Task objective »
For each line in the data below that has the word "ease", copy that line.

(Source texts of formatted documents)
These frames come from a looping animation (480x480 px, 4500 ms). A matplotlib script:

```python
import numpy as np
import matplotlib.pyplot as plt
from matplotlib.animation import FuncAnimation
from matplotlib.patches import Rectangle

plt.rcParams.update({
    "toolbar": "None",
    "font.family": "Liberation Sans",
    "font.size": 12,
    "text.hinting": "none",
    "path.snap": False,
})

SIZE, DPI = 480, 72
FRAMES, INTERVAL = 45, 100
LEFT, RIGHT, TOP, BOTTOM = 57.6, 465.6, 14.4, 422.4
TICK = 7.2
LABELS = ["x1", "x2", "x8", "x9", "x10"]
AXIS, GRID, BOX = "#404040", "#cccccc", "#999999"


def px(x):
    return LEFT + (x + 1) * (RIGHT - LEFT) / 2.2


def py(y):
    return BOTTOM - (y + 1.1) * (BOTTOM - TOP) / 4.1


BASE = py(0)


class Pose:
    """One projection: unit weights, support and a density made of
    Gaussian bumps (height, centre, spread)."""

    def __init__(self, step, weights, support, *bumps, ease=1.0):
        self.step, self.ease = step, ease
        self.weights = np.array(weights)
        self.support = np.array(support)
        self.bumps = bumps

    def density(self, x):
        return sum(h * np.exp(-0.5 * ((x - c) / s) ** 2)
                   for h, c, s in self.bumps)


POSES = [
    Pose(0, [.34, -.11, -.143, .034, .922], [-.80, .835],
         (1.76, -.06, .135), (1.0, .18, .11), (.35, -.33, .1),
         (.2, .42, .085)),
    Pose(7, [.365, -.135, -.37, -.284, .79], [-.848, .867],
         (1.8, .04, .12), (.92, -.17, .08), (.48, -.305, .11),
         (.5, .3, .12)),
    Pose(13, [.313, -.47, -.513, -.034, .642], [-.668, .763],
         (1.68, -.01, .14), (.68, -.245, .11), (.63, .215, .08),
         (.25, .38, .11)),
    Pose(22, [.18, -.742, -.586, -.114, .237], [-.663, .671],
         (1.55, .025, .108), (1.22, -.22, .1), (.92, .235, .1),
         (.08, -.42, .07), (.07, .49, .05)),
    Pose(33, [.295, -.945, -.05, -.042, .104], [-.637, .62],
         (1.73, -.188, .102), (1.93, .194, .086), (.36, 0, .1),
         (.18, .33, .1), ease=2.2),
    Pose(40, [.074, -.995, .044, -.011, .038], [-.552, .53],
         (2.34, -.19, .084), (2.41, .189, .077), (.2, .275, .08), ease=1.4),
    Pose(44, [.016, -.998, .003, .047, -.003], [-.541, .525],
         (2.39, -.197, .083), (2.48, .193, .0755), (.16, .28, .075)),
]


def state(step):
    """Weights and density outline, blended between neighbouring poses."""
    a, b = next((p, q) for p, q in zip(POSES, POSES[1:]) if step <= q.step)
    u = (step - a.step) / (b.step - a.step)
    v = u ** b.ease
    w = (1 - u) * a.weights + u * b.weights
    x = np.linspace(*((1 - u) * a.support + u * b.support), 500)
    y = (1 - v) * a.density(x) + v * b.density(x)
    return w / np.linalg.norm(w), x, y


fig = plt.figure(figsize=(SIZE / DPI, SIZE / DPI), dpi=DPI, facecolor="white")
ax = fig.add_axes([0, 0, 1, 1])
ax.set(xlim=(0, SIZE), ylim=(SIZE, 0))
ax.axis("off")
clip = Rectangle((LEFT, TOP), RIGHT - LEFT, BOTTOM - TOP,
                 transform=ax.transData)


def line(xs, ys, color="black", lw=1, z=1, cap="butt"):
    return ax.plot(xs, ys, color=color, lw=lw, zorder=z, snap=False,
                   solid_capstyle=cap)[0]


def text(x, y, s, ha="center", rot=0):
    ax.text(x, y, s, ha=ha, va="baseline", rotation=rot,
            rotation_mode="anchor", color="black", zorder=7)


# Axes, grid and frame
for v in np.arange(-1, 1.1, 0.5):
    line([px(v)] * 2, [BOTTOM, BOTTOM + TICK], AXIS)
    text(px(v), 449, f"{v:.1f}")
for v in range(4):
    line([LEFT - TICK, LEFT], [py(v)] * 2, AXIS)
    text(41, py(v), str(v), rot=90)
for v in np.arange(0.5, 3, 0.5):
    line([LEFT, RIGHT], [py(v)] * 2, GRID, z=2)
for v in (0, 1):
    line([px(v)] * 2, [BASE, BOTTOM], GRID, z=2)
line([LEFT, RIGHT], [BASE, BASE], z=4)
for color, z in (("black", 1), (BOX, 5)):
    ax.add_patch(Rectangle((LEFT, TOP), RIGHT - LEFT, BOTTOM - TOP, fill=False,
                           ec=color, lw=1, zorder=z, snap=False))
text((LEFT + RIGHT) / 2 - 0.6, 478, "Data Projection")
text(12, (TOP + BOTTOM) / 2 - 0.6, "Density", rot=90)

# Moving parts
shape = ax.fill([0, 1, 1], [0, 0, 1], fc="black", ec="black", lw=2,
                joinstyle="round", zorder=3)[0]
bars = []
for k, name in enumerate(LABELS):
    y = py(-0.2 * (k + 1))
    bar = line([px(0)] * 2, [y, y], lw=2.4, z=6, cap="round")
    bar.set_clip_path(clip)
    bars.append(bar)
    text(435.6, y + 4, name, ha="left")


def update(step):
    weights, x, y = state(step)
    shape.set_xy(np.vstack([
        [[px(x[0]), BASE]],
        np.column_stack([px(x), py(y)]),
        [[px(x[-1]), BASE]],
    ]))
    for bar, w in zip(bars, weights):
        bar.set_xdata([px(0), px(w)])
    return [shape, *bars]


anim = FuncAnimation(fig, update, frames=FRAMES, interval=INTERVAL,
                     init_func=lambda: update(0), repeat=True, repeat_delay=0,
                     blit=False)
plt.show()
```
---
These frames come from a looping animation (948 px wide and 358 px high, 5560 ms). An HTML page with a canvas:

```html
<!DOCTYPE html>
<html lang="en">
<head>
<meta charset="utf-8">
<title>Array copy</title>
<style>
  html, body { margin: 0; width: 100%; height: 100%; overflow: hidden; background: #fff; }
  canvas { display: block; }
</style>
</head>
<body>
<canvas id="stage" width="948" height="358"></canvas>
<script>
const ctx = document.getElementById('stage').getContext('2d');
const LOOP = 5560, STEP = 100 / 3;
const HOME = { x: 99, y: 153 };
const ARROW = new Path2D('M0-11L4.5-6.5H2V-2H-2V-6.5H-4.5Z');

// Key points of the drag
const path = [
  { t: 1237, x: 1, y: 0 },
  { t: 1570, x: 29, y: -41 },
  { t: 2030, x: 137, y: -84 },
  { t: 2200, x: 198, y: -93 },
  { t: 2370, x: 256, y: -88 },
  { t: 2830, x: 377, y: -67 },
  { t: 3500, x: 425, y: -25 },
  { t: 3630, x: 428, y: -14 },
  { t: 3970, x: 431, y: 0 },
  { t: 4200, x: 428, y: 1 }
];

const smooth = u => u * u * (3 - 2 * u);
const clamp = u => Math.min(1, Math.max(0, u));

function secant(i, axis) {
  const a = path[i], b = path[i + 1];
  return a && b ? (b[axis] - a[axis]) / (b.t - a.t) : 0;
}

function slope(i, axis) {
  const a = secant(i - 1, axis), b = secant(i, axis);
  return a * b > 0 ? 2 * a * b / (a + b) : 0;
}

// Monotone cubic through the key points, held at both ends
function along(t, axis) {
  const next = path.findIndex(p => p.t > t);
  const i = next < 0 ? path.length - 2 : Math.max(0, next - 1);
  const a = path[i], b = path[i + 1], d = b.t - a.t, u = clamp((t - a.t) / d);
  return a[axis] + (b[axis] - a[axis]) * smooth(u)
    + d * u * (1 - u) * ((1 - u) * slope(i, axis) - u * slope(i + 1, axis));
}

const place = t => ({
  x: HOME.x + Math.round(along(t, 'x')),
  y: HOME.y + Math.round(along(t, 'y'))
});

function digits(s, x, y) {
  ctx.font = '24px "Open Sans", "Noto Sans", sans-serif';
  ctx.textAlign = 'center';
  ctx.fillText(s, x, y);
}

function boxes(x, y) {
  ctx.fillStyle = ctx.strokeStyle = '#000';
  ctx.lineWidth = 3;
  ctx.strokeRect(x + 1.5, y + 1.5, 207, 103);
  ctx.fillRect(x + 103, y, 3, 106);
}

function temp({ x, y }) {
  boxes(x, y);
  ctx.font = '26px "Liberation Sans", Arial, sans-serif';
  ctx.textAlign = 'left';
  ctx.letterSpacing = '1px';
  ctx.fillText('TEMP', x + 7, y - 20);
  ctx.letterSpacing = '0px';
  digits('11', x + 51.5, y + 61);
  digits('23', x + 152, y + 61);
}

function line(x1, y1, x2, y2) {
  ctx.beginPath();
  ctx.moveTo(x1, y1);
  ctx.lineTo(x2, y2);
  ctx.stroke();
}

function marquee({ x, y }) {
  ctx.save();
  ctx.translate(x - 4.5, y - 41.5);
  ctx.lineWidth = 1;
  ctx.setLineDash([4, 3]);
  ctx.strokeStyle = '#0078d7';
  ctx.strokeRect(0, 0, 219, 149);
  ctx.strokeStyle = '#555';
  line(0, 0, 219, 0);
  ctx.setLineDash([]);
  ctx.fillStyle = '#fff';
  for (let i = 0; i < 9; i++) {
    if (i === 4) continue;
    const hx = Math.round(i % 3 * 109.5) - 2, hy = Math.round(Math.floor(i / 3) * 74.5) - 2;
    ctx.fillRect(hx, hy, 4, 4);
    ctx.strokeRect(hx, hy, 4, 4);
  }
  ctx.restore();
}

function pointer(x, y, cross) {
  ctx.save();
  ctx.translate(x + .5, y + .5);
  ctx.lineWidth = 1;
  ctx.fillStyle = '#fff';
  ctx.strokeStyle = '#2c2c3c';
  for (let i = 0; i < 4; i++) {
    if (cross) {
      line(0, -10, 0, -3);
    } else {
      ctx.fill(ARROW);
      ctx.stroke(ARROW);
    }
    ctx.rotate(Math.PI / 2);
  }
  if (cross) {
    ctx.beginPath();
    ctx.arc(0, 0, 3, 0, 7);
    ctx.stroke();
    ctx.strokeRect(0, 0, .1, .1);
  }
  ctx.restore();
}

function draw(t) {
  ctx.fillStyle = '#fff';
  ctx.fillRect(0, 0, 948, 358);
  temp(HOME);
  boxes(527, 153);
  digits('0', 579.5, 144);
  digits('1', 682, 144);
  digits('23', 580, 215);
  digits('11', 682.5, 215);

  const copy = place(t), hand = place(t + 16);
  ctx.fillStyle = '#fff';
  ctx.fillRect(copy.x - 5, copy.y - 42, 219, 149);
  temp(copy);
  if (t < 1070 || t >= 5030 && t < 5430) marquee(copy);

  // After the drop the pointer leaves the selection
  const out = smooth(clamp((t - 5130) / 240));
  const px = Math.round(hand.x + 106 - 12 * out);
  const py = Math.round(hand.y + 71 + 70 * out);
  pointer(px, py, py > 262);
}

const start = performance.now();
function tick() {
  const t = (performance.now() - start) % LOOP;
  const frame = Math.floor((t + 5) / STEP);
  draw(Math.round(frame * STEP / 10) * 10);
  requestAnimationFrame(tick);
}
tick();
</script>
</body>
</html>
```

Expected answer »
    def __init__(self, step, weights, support, *bumps, ease=1.0):
        self.step, self.ease = step, ease
         (.18, .33, .1), ease=2.2),
         (2.34, -.19, .084), (2.41, .189, .077), (.2, .275, .08), ease=1.4),
    v = u ** b.ease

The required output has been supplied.